Task goal ::
Read through the records below and copy each line that uses the word "paler".

[Supplied entries — start]

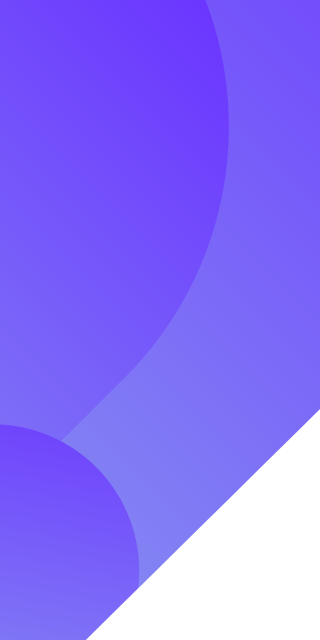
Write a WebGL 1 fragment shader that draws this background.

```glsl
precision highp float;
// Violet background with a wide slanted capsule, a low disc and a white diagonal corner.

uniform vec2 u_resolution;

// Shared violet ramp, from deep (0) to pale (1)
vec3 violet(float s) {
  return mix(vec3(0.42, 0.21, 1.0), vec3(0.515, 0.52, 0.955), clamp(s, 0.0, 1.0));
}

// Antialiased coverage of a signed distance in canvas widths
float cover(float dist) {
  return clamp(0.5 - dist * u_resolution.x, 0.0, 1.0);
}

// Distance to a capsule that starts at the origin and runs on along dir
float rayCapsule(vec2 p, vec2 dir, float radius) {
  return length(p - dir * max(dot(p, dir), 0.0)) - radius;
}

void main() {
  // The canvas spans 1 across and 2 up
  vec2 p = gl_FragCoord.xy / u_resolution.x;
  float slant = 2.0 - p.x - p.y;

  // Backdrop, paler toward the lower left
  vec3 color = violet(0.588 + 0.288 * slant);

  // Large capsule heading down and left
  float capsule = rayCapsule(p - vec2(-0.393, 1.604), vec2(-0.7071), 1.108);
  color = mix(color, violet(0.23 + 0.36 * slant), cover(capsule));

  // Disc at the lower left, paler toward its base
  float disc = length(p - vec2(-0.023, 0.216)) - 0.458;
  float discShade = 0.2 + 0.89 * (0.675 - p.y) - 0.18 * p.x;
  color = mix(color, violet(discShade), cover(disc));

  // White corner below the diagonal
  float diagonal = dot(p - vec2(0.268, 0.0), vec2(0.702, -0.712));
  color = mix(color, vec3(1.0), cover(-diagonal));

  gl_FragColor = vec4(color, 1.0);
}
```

[Supplied entries — finish]

Problem solution ::
  // Backdrop, paler toward the lower left
  // Disc at the lower left, paler toward its base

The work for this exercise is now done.